> [What is needed] Every line below that includes "rows" counts toward the total. Report that total alone.

•••••

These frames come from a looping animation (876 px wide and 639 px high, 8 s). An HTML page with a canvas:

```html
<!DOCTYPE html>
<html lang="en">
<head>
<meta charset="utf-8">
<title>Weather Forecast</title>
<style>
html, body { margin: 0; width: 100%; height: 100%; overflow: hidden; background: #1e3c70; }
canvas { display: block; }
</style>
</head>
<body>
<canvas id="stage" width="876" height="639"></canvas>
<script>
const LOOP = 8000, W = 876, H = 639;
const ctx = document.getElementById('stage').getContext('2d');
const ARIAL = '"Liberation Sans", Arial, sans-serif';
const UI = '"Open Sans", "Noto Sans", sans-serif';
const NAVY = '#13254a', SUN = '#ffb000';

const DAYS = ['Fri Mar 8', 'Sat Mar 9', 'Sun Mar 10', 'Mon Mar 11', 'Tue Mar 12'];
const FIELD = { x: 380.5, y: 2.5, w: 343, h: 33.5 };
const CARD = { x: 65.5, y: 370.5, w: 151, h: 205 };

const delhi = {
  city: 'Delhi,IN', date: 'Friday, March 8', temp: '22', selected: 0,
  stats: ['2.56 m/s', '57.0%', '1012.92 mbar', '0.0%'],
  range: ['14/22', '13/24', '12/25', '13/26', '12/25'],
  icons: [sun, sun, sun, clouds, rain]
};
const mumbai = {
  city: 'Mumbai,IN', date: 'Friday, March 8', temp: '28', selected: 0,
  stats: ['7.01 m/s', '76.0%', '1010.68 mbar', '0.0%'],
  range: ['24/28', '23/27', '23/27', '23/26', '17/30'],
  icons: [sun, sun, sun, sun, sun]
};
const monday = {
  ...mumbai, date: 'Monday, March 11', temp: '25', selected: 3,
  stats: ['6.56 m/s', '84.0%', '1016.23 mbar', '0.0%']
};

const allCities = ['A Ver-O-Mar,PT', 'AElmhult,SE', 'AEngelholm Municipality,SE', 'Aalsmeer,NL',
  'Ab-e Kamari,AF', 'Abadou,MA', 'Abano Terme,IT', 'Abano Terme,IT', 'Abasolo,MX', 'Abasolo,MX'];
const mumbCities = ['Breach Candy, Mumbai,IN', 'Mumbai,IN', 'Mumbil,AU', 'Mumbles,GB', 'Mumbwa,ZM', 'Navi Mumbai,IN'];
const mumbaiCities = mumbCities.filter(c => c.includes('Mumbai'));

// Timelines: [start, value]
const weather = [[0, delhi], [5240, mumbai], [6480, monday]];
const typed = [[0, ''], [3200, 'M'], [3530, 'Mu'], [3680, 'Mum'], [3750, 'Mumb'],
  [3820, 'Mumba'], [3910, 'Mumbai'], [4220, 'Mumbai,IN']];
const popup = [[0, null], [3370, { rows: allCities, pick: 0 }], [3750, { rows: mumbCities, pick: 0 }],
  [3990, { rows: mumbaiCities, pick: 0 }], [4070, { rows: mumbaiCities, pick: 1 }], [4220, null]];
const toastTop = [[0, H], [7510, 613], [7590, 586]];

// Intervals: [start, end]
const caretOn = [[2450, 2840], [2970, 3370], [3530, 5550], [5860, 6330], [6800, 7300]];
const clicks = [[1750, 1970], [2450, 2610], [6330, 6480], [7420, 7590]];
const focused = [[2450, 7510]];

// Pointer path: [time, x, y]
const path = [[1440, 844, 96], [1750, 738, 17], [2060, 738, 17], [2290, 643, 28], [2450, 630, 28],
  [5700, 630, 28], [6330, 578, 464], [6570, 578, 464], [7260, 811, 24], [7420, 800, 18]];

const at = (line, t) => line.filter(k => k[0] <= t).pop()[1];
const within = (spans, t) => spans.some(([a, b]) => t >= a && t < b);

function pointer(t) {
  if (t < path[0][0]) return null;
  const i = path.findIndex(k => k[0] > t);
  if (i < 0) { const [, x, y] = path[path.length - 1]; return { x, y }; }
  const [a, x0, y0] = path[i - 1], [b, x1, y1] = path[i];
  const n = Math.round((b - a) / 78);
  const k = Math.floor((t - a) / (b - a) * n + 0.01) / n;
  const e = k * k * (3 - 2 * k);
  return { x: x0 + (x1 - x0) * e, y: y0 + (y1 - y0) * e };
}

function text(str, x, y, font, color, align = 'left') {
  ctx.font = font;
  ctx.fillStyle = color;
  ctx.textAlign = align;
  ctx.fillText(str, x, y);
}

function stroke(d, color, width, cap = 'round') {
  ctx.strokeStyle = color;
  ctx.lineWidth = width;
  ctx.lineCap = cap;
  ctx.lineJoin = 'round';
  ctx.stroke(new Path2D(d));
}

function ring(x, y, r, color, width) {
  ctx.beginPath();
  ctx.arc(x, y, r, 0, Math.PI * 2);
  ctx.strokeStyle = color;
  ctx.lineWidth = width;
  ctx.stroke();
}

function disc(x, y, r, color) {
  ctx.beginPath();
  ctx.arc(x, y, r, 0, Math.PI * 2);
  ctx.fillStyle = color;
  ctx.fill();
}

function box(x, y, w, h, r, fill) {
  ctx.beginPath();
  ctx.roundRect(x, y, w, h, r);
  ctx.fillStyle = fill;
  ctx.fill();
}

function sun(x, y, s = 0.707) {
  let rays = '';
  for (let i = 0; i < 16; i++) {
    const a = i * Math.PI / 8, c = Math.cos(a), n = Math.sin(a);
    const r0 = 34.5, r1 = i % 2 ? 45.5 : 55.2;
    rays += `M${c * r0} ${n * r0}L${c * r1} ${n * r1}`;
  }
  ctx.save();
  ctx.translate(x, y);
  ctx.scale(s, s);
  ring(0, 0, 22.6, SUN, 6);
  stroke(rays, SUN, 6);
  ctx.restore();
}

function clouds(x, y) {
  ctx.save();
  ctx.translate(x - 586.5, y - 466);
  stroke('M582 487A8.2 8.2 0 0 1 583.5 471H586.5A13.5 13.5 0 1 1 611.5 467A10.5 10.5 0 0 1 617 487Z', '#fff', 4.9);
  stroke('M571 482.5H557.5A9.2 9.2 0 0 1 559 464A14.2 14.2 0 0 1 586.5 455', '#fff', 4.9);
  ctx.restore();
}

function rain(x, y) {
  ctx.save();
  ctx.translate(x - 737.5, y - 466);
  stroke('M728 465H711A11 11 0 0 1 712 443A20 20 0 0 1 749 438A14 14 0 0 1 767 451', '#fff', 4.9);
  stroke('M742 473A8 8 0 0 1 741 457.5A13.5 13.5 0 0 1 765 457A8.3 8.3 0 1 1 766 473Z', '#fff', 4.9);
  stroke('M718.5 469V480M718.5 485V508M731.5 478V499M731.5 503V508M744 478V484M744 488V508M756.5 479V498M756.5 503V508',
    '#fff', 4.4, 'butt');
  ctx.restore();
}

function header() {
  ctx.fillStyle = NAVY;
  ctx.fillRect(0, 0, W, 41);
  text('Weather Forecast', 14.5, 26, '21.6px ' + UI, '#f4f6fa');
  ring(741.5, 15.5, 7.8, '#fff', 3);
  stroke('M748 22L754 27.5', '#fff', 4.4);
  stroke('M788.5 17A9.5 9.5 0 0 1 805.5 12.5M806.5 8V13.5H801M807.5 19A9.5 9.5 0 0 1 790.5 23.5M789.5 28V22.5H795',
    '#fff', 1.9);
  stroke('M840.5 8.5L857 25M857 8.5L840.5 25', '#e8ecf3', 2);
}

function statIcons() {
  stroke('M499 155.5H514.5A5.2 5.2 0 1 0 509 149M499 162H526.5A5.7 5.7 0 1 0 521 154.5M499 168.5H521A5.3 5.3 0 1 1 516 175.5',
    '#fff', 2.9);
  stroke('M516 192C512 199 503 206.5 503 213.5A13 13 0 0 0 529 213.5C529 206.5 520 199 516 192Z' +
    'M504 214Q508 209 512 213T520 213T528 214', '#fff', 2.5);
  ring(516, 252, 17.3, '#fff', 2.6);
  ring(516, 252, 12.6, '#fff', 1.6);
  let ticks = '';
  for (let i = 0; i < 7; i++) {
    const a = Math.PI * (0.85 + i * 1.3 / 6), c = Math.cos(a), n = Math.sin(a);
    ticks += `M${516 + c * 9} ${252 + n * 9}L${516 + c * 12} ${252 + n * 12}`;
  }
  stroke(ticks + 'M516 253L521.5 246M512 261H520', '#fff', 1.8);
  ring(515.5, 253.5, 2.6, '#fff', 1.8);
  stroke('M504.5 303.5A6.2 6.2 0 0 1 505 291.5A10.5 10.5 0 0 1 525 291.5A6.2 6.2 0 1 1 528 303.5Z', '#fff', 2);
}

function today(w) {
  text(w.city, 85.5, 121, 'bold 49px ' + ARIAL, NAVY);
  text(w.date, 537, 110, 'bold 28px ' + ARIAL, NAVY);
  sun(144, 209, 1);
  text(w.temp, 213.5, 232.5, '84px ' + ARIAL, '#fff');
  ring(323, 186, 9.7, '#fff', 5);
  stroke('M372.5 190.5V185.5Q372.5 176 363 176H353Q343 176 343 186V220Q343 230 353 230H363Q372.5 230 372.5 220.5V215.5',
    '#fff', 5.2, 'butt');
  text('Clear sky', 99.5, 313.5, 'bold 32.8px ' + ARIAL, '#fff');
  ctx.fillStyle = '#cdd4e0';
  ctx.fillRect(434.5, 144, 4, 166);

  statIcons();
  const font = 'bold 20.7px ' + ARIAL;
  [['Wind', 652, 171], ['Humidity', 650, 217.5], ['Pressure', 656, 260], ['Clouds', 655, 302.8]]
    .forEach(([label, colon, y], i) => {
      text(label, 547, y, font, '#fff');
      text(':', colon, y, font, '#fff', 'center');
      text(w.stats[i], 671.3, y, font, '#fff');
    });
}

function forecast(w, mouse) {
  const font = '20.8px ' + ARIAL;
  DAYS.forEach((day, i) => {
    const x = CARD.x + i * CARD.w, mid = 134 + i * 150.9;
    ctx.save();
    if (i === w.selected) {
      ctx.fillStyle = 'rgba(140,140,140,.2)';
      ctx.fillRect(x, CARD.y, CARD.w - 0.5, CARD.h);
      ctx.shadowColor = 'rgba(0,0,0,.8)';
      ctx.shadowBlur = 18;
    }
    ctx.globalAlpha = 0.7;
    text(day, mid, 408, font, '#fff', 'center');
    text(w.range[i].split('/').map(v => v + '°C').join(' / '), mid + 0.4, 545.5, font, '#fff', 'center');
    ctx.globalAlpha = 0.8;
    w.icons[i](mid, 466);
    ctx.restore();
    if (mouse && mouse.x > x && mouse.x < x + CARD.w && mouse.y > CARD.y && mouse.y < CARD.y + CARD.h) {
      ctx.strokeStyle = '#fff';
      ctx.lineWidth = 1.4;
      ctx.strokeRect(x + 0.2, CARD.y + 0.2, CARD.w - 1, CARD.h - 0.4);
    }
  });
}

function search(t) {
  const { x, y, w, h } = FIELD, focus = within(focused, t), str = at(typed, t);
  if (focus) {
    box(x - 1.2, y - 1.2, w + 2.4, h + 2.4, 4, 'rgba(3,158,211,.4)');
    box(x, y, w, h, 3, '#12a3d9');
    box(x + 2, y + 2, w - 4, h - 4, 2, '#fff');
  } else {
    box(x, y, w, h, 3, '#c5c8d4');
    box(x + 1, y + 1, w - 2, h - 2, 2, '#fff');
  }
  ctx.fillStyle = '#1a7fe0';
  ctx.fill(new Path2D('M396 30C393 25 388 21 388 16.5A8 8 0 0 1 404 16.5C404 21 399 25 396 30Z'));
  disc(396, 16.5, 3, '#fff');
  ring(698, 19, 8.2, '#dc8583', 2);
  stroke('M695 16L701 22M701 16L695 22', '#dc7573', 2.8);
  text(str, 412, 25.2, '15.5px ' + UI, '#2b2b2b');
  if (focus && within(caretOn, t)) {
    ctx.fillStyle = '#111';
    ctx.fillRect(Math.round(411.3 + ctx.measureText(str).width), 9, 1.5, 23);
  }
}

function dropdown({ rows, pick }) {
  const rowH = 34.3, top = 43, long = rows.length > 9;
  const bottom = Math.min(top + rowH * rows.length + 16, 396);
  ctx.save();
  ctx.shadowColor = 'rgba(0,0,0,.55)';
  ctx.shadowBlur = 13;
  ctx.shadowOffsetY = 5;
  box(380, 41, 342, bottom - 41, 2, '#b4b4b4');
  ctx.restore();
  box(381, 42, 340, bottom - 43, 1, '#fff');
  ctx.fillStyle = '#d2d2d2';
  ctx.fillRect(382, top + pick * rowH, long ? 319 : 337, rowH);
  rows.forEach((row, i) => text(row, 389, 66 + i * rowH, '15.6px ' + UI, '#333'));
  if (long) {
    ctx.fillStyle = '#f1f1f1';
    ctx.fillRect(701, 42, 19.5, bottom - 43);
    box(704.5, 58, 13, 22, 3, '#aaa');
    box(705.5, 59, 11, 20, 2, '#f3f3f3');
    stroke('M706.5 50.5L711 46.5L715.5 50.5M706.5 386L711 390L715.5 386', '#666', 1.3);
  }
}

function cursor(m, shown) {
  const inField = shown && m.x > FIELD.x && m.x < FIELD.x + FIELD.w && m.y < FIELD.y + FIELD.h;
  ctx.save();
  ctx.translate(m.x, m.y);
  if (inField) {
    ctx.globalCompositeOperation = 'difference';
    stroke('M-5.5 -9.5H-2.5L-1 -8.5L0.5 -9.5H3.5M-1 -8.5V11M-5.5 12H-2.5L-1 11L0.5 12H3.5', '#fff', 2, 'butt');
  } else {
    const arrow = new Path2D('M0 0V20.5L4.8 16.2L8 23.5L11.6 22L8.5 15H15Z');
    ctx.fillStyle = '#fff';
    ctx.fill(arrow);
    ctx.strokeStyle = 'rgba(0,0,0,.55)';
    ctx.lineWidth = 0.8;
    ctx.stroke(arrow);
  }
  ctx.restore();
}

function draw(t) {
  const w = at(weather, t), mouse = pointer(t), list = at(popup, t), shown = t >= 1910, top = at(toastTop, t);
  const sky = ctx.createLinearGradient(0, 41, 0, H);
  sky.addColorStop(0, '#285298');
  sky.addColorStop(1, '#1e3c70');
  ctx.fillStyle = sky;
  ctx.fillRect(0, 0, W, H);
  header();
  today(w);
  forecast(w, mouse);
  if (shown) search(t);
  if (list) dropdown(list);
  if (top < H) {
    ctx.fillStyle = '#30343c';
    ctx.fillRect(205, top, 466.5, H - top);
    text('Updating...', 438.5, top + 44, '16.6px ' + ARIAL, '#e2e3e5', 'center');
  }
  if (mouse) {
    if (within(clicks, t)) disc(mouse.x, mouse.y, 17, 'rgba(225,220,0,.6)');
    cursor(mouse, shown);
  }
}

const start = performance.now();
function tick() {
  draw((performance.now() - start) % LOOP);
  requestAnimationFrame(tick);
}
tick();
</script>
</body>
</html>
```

•••••

> [The answer] 6